━━ EXERCISE MATERIAL

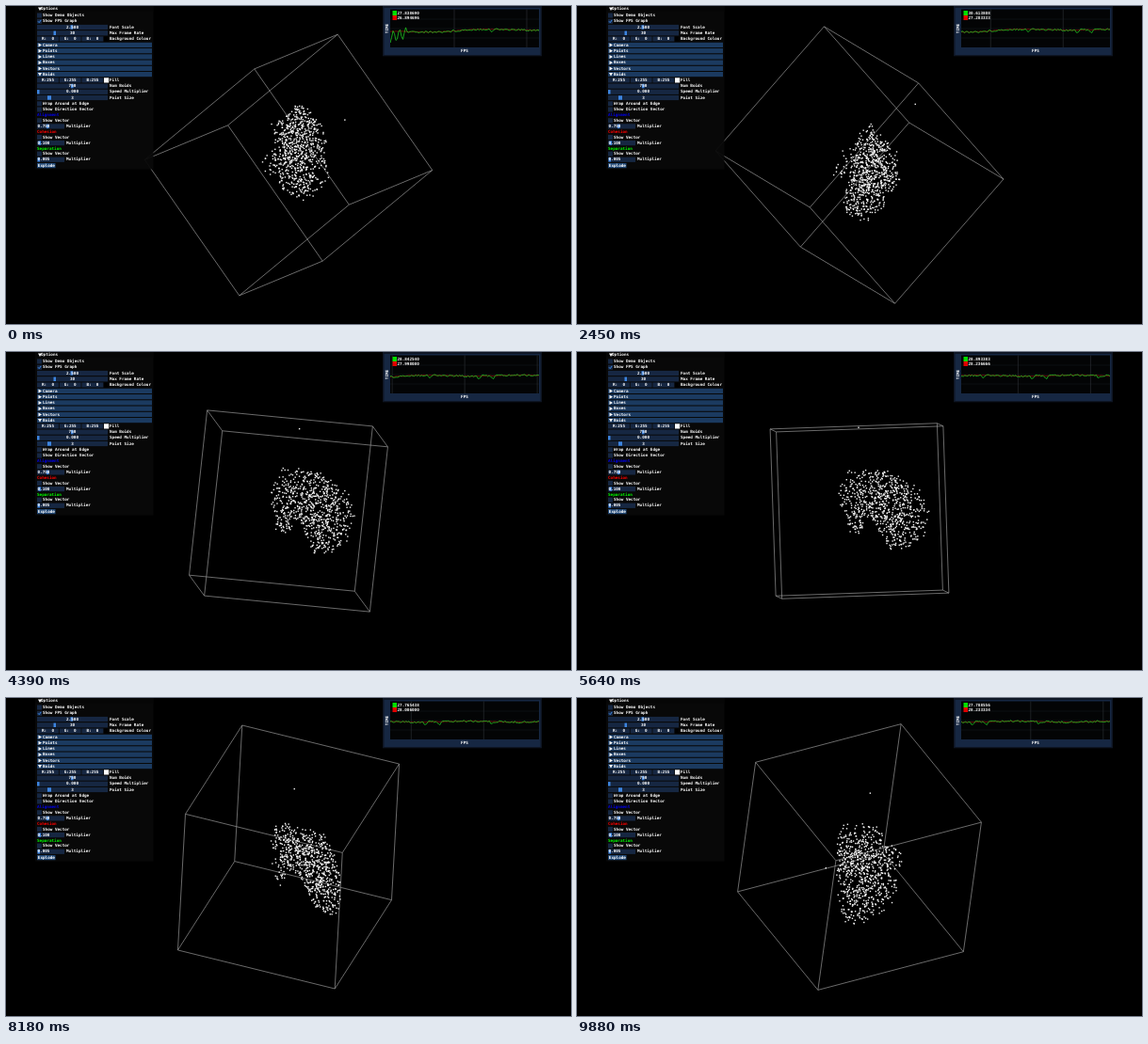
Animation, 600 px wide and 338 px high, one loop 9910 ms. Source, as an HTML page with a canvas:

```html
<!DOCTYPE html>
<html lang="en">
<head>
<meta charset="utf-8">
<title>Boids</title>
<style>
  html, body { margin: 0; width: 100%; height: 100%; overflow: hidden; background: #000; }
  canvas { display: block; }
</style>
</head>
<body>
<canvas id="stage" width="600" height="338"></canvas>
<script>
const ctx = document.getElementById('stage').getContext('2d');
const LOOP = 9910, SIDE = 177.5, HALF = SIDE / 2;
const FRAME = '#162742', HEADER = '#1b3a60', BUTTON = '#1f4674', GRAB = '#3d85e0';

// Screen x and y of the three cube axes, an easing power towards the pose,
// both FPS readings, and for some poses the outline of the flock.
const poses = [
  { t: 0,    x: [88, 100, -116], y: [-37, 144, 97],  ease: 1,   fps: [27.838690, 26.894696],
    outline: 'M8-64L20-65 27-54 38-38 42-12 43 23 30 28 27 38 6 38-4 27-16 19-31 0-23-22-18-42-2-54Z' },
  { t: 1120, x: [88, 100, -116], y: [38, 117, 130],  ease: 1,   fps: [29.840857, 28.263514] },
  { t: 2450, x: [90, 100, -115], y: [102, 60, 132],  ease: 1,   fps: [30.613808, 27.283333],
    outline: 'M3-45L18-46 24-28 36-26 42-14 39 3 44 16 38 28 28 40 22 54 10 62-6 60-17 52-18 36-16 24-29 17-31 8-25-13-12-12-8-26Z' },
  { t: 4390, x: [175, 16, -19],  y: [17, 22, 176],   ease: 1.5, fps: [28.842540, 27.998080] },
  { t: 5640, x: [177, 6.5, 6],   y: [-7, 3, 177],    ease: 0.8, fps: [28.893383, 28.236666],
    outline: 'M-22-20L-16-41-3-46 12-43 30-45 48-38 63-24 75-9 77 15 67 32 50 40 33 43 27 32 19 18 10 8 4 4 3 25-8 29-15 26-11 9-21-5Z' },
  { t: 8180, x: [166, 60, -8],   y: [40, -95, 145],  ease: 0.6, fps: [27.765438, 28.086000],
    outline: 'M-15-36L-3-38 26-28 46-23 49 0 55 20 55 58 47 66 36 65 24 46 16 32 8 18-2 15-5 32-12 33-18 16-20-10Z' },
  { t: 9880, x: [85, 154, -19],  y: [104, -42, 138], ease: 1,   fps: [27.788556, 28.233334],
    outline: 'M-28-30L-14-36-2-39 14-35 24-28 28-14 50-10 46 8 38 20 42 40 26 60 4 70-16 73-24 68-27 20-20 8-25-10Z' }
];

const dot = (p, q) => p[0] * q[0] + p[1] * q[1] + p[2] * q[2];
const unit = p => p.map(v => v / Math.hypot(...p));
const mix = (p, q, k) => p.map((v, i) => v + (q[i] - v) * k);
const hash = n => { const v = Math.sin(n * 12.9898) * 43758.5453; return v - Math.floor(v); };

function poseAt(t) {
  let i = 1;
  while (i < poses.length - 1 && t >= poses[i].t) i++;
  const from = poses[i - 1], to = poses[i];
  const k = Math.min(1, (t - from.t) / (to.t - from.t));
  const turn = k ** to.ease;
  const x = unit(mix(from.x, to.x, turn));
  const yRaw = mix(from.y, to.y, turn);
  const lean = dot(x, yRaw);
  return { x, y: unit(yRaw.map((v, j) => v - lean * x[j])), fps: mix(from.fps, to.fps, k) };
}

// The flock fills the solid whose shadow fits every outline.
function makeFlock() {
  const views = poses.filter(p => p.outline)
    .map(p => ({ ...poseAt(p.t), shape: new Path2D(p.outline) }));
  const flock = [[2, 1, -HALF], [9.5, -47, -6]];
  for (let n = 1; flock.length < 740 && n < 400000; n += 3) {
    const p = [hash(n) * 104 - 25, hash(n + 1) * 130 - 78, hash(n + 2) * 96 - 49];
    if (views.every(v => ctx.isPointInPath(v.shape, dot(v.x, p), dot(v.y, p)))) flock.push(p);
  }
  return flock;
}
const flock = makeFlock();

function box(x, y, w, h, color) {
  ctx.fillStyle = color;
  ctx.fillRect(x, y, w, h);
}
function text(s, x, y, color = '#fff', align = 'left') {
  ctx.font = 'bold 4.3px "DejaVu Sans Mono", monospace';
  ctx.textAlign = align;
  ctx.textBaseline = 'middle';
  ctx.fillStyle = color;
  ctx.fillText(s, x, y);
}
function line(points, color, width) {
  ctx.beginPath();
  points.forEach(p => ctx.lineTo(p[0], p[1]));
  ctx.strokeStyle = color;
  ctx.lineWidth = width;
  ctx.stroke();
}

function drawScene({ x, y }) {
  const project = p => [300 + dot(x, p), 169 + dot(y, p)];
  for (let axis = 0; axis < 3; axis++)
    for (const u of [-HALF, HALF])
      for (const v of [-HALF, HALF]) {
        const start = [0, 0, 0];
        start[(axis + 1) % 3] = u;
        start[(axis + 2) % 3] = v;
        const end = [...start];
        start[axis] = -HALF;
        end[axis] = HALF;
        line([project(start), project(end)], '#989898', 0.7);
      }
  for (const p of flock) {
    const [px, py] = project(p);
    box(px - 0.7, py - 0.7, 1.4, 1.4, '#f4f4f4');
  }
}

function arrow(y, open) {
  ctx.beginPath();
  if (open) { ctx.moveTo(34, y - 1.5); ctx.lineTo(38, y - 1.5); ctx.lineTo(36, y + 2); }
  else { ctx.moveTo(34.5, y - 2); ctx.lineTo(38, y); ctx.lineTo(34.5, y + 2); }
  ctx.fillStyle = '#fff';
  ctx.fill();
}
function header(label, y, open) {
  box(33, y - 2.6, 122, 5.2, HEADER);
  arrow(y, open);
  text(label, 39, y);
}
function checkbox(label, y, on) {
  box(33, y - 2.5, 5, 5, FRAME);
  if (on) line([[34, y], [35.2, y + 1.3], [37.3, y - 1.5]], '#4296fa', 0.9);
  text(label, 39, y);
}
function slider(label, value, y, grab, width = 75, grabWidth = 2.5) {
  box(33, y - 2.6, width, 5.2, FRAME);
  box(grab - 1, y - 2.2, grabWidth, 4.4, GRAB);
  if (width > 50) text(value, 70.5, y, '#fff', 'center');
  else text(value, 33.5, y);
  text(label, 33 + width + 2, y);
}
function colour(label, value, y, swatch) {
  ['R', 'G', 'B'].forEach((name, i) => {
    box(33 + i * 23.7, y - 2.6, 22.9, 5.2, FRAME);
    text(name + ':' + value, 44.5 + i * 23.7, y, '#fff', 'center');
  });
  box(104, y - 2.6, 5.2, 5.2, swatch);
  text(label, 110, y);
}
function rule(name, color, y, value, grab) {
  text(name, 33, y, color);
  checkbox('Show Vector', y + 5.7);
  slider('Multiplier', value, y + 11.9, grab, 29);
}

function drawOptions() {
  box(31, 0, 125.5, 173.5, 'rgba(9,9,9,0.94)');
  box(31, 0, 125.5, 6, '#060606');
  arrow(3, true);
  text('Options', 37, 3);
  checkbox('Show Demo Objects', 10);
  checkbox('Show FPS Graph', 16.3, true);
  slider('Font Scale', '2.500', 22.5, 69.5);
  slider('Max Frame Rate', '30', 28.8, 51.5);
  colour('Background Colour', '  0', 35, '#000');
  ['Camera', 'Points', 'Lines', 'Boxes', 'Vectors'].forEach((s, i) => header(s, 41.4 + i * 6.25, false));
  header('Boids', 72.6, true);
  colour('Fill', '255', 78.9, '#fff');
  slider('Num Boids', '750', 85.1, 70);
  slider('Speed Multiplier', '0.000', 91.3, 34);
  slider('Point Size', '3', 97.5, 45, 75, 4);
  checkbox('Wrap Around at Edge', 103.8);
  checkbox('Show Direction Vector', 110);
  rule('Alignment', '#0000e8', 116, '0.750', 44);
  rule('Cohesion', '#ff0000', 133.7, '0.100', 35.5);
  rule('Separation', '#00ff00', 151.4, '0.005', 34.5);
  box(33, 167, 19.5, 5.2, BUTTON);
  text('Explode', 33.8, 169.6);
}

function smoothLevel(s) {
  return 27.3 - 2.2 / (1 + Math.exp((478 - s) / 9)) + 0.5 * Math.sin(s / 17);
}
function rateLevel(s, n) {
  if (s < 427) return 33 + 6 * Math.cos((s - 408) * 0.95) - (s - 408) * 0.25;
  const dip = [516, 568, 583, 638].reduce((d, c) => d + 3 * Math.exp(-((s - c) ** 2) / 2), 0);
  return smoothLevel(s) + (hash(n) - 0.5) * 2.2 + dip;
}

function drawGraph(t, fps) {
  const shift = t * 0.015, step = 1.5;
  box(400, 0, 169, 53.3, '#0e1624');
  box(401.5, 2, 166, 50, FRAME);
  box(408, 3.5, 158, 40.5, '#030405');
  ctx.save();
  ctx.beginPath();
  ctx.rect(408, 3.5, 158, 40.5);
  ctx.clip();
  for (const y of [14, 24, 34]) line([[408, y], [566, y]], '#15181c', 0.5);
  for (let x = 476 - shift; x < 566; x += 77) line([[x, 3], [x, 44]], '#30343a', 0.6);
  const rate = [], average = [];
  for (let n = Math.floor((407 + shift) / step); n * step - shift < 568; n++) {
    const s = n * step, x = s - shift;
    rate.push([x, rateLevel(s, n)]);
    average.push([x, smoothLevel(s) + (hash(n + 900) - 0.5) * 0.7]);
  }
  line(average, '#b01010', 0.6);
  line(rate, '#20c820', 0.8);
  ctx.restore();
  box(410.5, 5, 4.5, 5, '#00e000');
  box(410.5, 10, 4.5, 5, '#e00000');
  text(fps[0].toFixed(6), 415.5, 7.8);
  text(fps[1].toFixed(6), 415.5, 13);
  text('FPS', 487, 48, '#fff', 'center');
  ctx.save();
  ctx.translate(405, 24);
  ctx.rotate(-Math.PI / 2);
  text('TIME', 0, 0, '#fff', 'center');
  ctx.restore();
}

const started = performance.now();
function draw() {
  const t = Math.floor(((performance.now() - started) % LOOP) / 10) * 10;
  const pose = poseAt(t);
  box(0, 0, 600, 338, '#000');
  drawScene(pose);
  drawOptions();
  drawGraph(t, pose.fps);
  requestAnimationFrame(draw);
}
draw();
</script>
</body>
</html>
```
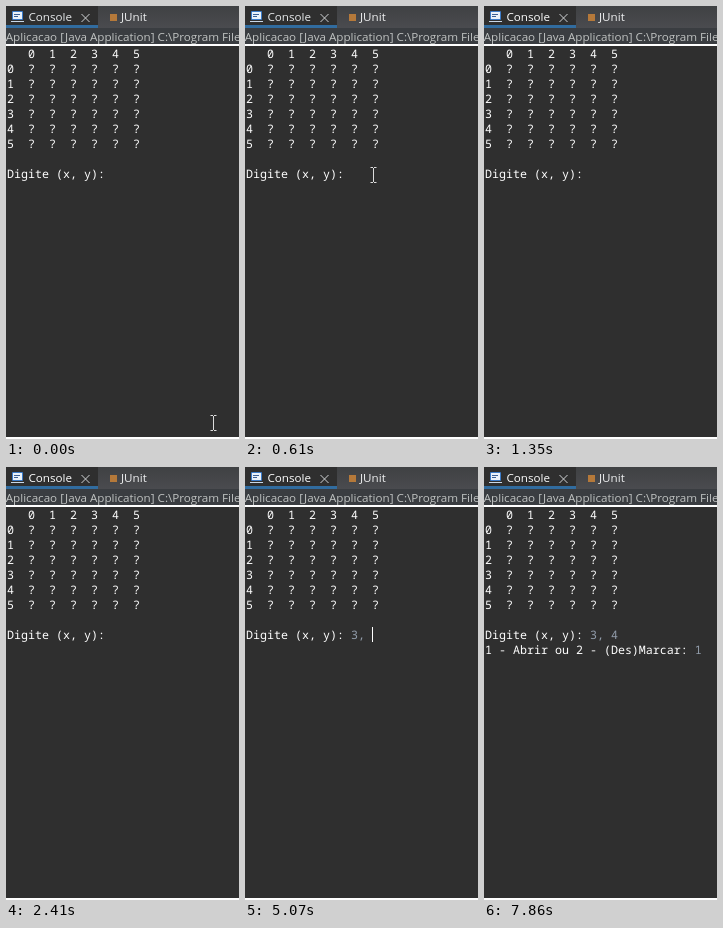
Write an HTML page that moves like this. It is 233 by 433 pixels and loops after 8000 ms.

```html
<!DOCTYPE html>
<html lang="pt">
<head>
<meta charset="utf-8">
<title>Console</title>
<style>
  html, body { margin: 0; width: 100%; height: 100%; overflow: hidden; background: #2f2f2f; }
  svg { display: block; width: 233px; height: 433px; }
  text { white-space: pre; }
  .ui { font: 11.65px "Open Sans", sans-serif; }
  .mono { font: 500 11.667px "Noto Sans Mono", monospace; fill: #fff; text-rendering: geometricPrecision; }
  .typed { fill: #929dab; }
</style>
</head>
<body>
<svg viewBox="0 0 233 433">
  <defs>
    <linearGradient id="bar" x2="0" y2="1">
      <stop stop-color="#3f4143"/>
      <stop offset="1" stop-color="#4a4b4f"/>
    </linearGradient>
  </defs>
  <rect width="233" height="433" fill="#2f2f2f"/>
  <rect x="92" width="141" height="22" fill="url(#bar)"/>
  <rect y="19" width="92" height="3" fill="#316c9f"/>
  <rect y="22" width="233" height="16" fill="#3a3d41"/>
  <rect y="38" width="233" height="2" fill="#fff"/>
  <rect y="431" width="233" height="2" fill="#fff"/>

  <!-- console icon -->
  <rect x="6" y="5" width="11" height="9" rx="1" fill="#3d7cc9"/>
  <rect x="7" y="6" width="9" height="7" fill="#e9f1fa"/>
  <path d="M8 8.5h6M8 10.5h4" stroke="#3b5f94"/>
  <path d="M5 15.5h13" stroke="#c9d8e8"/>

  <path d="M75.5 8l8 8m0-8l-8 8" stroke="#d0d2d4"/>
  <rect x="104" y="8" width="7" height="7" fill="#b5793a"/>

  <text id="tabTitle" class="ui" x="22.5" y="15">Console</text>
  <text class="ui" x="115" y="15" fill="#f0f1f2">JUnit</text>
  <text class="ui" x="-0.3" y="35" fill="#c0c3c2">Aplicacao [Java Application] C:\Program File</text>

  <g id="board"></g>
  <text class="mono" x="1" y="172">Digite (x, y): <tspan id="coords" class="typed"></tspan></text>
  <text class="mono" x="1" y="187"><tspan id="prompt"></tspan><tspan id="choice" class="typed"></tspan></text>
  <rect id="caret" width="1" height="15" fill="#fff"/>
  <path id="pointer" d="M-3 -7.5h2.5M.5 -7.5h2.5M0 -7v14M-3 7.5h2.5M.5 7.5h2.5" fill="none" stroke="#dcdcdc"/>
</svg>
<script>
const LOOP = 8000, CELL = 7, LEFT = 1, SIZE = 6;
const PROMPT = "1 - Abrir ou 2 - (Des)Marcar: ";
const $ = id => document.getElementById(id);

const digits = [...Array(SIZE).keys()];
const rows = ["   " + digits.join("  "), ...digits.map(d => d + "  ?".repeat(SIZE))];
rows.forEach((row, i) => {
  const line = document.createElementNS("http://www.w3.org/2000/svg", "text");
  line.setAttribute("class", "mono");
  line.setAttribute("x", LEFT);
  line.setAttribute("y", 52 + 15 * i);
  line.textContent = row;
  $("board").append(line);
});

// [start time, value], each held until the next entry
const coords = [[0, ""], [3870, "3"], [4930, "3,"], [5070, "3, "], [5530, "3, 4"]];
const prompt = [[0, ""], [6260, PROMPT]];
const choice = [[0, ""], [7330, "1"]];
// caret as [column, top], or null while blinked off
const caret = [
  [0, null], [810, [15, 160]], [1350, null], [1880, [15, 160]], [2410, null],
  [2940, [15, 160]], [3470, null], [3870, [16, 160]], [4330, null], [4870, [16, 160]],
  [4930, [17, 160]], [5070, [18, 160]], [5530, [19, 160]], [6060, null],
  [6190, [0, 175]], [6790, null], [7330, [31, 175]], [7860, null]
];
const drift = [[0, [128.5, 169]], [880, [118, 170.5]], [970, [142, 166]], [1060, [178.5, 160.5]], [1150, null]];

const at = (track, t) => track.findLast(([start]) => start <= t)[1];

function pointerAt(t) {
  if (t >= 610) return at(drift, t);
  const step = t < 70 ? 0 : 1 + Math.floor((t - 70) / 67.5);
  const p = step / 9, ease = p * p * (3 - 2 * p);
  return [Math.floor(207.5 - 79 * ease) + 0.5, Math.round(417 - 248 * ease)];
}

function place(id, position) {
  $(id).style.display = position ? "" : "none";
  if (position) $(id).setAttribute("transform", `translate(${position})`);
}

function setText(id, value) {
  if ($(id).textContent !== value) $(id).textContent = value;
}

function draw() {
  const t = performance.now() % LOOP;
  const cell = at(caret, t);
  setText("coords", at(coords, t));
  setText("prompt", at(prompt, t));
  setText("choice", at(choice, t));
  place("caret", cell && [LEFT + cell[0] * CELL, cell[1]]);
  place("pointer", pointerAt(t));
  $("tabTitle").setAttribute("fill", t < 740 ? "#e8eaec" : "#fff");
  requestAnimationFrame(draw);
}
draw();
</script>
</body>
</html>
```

━━━━

## [WHAT IS BEING ASKED]
Each line of the records that contains the string "coords" must be copied.

## [SOLUTION]
  <text class="mono" x="1" y="172">Digite (x, y): <tspan id="coords" class="typed"></tspan></text>
const coords = [[0, ""], [3870, "3"], [4930, "3,"], [5070, "3, "], [5530, "3, 4"]];
  setText("coords", at(coords, t));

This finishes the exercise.